‘It is a decent-sized club with a big fanbase and should definitely be able to engage properly with supporters, so you put your expectations high.

‘If we had raised £150,000 or £200,000 that could not have been seen as a failure. I would say £50,000 would have been a failure – but the fans raised £270,000.

‘Without those supporters we would not have been able to do anything and the main drive of Tifosy has come from that Pompey achievement.

‘We have lined up campaigns with a couple of other Football League clubs but have not finalised the details yet.

‘One is a League Two club and the other is a League One club, both are non-academy related, instead focused on facilities as different clubs have different needs, and we are looking at raising £50,000 or £100,000 for each.

‘The target figure depends on the size of the club.

‘We won’t be doing anything of the size of the Portsmouth campaign, you can raise only so much depending on your fanbase.

‘We’ve also had two major European clubs in the Champions League – in Italy and Belgium – contact us about implementing it.

‘Clubs have seen there is a project to engage with the fans and it is a win, win. There is no risk involved.’

The scheme was launched on June 10 at Fratton Park with Gianluca Vialli present.

And during the opening 48 hours around £17,000 came in.

Over the duration, three-year-old Axel Herkes from Denvilles gave £10.80 in 5p pieces to a collection bucket.

Jack Whatmough, ex-Blues players John Sullivan and Jamie Ashdown and World Cup winner Paolo Rossi also donated, as did followers from Chelsea, Leicester, Manchester United, Spurs, Wolves and Walsall.

In addition, contributions arrived from Pompey fans residing in more than 30 different countries, including Australia, Brazil, Denmark, the Czech Republic, Holland, Hong Kong, Luxembourg, Singapore, Caicos Islands, Switzerland and Finland.

Yet with £50,000 required over the remaining five days, it appeared the £250,000 target would not be reached during the specified time frame.

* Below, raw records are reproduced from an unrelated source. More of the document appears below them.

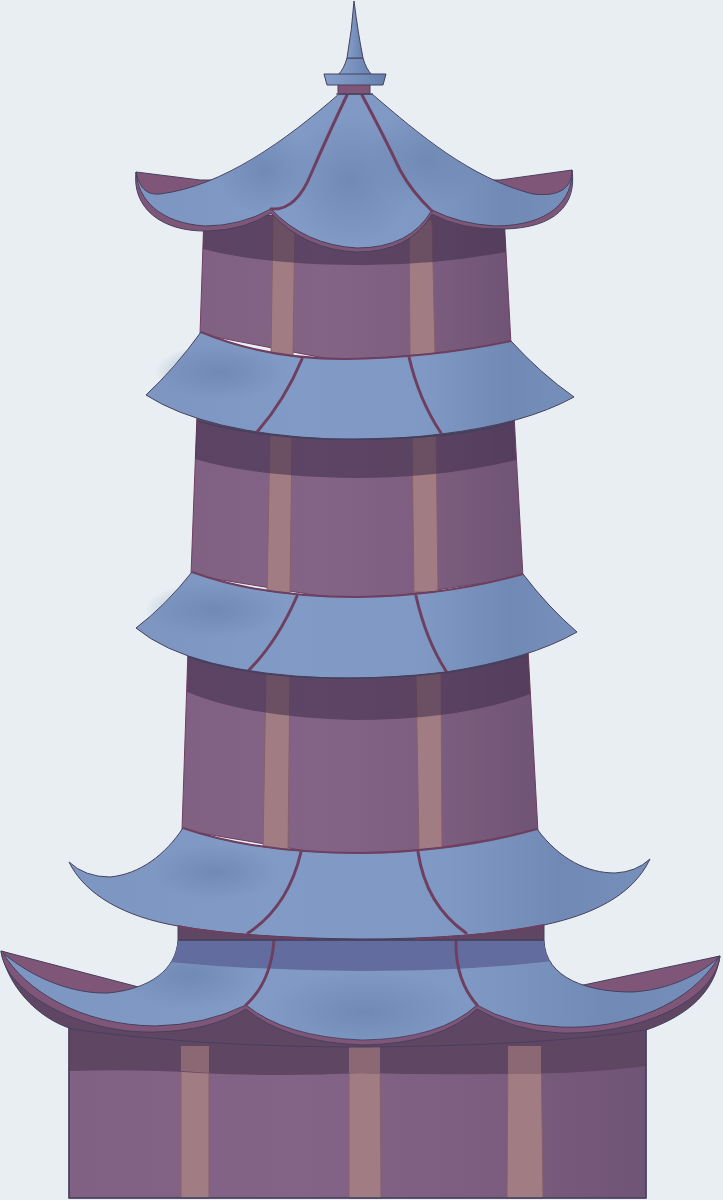
<!DOCTYPE html>
<html lang="en">
<head>
<meta charset="utf-8">
<title>Pagoda illustration</title>
<style>
:root {
  --sky: #e8eef2;
  --roof: #829bc6;
  --roof-deep: #6f88b3;
  --roof-shade: #626c9e;
  --wall: #836486;
  --wall-deep: #705475;
  --eave: #5f4663;
  --trim: #805678;
  --rib: #6f3f60;
  --pillar: #a17c82;
  --ink: #46405f;
}
html, body { margin: 0; height: 100%; overflow: hidden; background: var(--sky); }
svg { display: block; width: 723px; height: 1200px; }
.wall { fill: url(#wall-paint); stroke: var(--rib); stroke-width: 1; }
.pillar { fill: var(--pillar); stroke: #86606c; stroke-width: 1; }
.shadow { fill: #3e2b48; fill-opacity: .53; }
.shadow-pillar { fill: #8b6873; }
.roof { fill: url(#roof-paint); stroke: var(--ink); stroke-width: 1; stroke-linejoin: round; }
.panel { fill: url(#panel-paint); }
.glow { fill: url(#glow-paint); }
.trim { fill: var(--trim); stroke: var(--ink); stroke-width: 1; stroke-linejoin: round; }
.eave { fill: var(--eave); stroke: var(--ink); stroke-width: 1; }
.rib { fill: none; stroke: var(--rib); stroke-width: 3; stroke-linecap: round; }
.edge { fill: none; stroke: var(--rib); stroke-width: 2; }
.line { fill: none; stroke: var(--ink); stroke-width: 1.5; }
</style>
</head>
<body>
<svg viewBox="0 0 723 1200" role="img" aria-label="Purple pagoda with five blue roofs">
  <defs>
    <linearGradient id="wall-paint">
      <stop offset="0" stop-color="#806183"/>
      <stop offset=".4" stop-color="#836486"/>
      <stop offset=".7" stop-color="#7d5e80"/>
      <stop offset="1" stop-color="#705475"/>
    </linearGradient>
    <linearGradient id="roof-paint">
      <stop offset="0" stop-color="#7c96c1"/>
      <stop offset=".35" stop-color="#829bc6"/>
      <stop offset=".65" stop-color="#8099c4"/>
      <stop offset=".85" stop-color="#7189b5"/>
      <stop offset="1" stop-color="#7790bb"/>
    </linearGradient>
    <radialGradient id="panel-paint">
      <stop offset="0" stop-color="#7690bd"/>
      <stop offset="1" stop-color="#839cc7"/>
    </radialGradient>
    <radialGradient id="glow-paint">
      <stop offset="0" stop-color="#6b84b0" stop-opacity=".75"/>
      <stop offset="1" stop-color="#6b84b0" stop-opacity="0"/>
    </radialGradient>
    <linearGradient id="spire-paint">
      <stop offset="0" stop-color="#86a0ca"/>
      <stop offset="1" stop-color="#6781ae"/>
    </linearGradient>
    <clipPath id="top-roof-clip"><path d="M339 94H372C420 135 470 178 533 194C560 197 572 188 572 170C575 203 550 229 495 228Q460 226 432 212Q410 250 357 250Q305 247 271 211Q240 228 205 228C155 225 135 200 136 172C140 190 148 195 160 194C223 186 285 141 339 94Z"/></clipPath>
    <clipPath id="base-roof-clip"><path d="M178 940H544C545 979 589 992 632 992C668 990 700 975 719 957C690 1005 625 1030 560 1027Q510 1025 477 1005Q440 1039 362 1040Q285 1037 246 1005Q205 1025 155 1026C80 1025 25 990 3 953C35 980 75 994 108 993C150 989 176 970 178 940Z"/></clipPath>
  </defs>

  <rect width="723" height="1200" fill="var(--sky)"/>

  <g id="ground-floor">
    <path class="wall" d="M69 1020H646V1198H69Z"/>
    <path class="pillar" d="M181 1040H209V1198H181ZM349 1040H380L381 1198H349ZM508 1040H541L543 1198H507Z"/>
    <path class="eave" d="M69 1020H646V1066Q590 1074 500 1074Q430 1075 362 1073Q280 1077 200 1073Q140 1069 69 1071Z" stroke="none" style="stroke:none"/>
    <path class="shadow-pillar" d="M181 1046H209V1073L181 1071ZM349 1046H380V1074L349 1073ZM508 1046H541V1074H508Z"/>
    <path class="line" d="M69 1028V1198H646V1028"/>
  </g>

  <g id="base-roof">
    <path class="eave" d="M1 951C8 985 35 1017 72 1029Q200 1047 362 1047Q540 1046 646 1030C690 1015 715 990 720 956L560 1000H150Z"/>
    <path class="trim" d="M1 951C5 992 80 1034 155 1032Q210 1031 246 1009Q285 1042 362 1045Q440 1044 477 1009Q515 1031 560 1033C640 1035 715 1000 720 956L560 990H150Z"/>
    <path class="roof" d="M178 940H544C545 979 589 992 632 992C668 990 700 975 719 957C690 1005 625 1030 560 1027Q510 1025 477 1005Q440 1039 362 1040Q285 1037 246 1005Q205 1025 155 1026C80 1025 25 990 3 953C35 980 75 994 108 993C150 989 176 970 178 940Z"/>
    <g clip-path="url(#base-roof-clip)">
      <ellipse class="glow" cx="365" cy="1012" rx="100" ry="42"/>
      <ellipse class="glow" cx="190" cy="975" rx="70" ry="35"/>
      <path d="M170 938H552V961Q470 971 362 971Q250 970 170 962Z" fill="var(--roof-shade)"/>
    </g>
    <path class="rib" d="M274 940Q271 982 246 1005M456 940Q455 980 477 1005"/>
  </g>

  <g id="lower-eave">
    <path class="eave" d="M178 924H544V940H178Z"/>
    <path class="line" d="M178 940H544"/>
  </g>

  <g id="second-floor">
    <path class="wall" d="M188 650H528L538 832L360 860L182 830Z"/>
    <path class="pillar" d="M266 670H290L288 850H263ZM416 670H441L442 850H419Z"/>
    <path class="shadow" d="M188 650H528L530 694Q460 720 355 720Q250 718 187 692Z"/>
  </g>

  <g id="fourth-roof">
    <path class="roof" d="M183 828Q255 853 360 853Q455 852 537 829C560 860 588 873 615 873Q636 872 650 859C632 897 590 915 544 925Q470 939 360 939Q250 938 178 926C125 917 85 895 69 862Q85 877 110 877C140 874 165 855 183 828Z"/>
    <ellipse class="glow" cx="215" cy="872" rx="65" ry="28"/>
    <path class="edge" d="M183 828Q255 853 360 853Q455 852 537 829"/>
    <path class="rib" d="M301 852Q288 907 248 933M418 852Q426 905 466 933"/>
    <path class="edge" d="M178 926Q220 935 306 939M415 939Q490 936 544 925"/>
  </g>

  <g id="third-floor">
    <path class="wall" d="M197 415H514L523 577L357 602L191 575Z"/>
    <path class="pillar" d="M270 432H292L290 594H267ZM412 432H436L438 592H414Z"/>
    <path class="shadow" d="M197 415H514L516 460Q440 478 355 478Q255 477 195 459Z"/>
  </g>

  <g id="third-roof">
    <path class="roof" d="M192 572Q260 597 357 597Q445 596 523 574Q548 607 577 632Q530 659 446 672Q390 679 330 678Q190 673 136 628Q166 605 192 572Z"/>
    <ellipse class="glow" cx="215" cy="610" rx="70" ry="28"/>
    <path class="edge" d="M192 572Q260 597 357 597Q445 596 523 574"/>
    <path class="rib" d="M297 596Q277 642 249 670M416 596Q426 640 446 671"/>
    <path class="line" d="M188 657Q250 677 330 678Q450 680 528 655"/>
  </g>

  <g id="fourth-floor">
    <path class="wall" d="M204 215H504L511 344L355 364L200 334Z"/>
    <path class="pillar" d="M273 215H295L293 356H271ZM409 220H432L435 355H410Z"/>
    <path class="shadow" d="M204 215H504L506 252Q430 266 355 265Q260 264 203 249Z"/>
  </g>

  <g id="second-roof">
    <path class="roof" d="M201 332Q265 359 345 359Q430 358 511 341Q540 373 574 397Q525 424 441 434Q390 441 330 439Q205 433 146 395Q175 368 201 332Z"/>
    <ellipse class="glow" cx="220" cy="372" rx="65" ry="28"/>
    <path class="edge" d="M201 332Q265 359 345 359Q430 358 511 341"/>
    <path class="rib" d="M302 359Q285 400 257 432M409 357Q419 400 441 433"/>
    <path class="line" d="M197 421Q255 437 330 439Q450 441 514 422"/>
  </g>

  <g id="top-roof">
    <path class="trim" d="M136 172C132 207 160 232 208 231Q245 230 271 213Q305 250 357 252Q410 252 432 214Q460 230 504 229C555 228 577 205 572 170L500 180H200Z"/>
    <path class="roof" d="M339 94H372C420 135 470 178 533 194C560 197 572 188 572 170C573 200 550 226 495 226Q460 224 432 210Q410 248 357 248Q305 245 271 209Q240 226 205 226C160 223 138 200 136 172C140 190 148 195 160 194C223 186 285 141 339 94Z"/>
    <g clip-path="url(#top-roof-clip)">
      <ellipse class="glow" cx="350" cy="180" rx="65" ry="65"/>
      <ellipse class="glow" cx="425" cy="160" rx="60" ry="50"/>
      <ellipse class="glow" cx="265" cy="170" rx="50" ry="45"/>
    </g>
    <path class="rib" d="M347 95Q327 137 311 174Q296 211 271 209M362 95Q383 134 400 170Q412 192 432 211"/>
  </g>

  <g id="finial" stroke="var(--ink)" stroke-width="1" stroke-linejoin="round">
    <rect x="338" y="84" width="32" height="10" fill="var(--trim)"/>
    <path d="M336 94H373" fill="none"/>
    <path d="M347 58H363Q366 69 372 75H338Q344 69 347 58Z" fill="url(#spire-paint)"/>
    <path d="M354 1Q358 33 363 58H347Q352 30 354 1Z" fill="url(#spire-paint)"/>
    <polygon points="324,74 386,74 383,85 327,85" fill="url(#spire-paint)"/>
  </g>
</svg>
</body>
</html>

Colin Farmery, who led the project on behalf of the club, said: ‘While we all believed it would be a success at Pompey, the way the project developed outstripped everyone’s expectations.

‘Tifosy approached us in December with their idea and Mark Catlin gave it over to me to see if we could make it work. We were the guinea pigs.

‘Ultimately the way the project worked fitted the model in the sense of a big spike in the beginning, followed by a plateau and a big spike at the end.

‘What we managed to do was keep the campaign on little spikes throughout, then five days before the start of the season the club sent mail out with a letter from Andy Awford thanking fans for their support and reminding them to donate to Tifosy.

‘From the Tuesday through to the Saturday, when the campaign was due to close, we didn’t need to do any work – it ran itself!’

A staggering £52,000 was raised in what proved to be the final three days of the project, £24,000 coming on the Friday alone.

The final surge saw £11,000 collected in the last five hours and even after the target was reached an extra £7,500 was taken by the end of Saturday.

With Tifosy allowing another week for the project to wind down, by August 15 the final total was £270,000.

Ahmadieh added: ‘From a marketing perspective, Andy (Awford) and Twitter were extremely important.

‘Twitter was a daily engagement with the fans, we wanted to make sure we kept reminding everyone that this campaign exists.

‘Andy was a uniting character for Portsmouth fans and that helped a lot, we didn’t want anyone pulling them left and right.

‘The club were also very proactive and helped us come up with ideas.

‘Two months is a long time and at some point they suggested auctioning spot prizes and vintage items.

‘It was a fantastic success.’

And there is a training ground to show for it.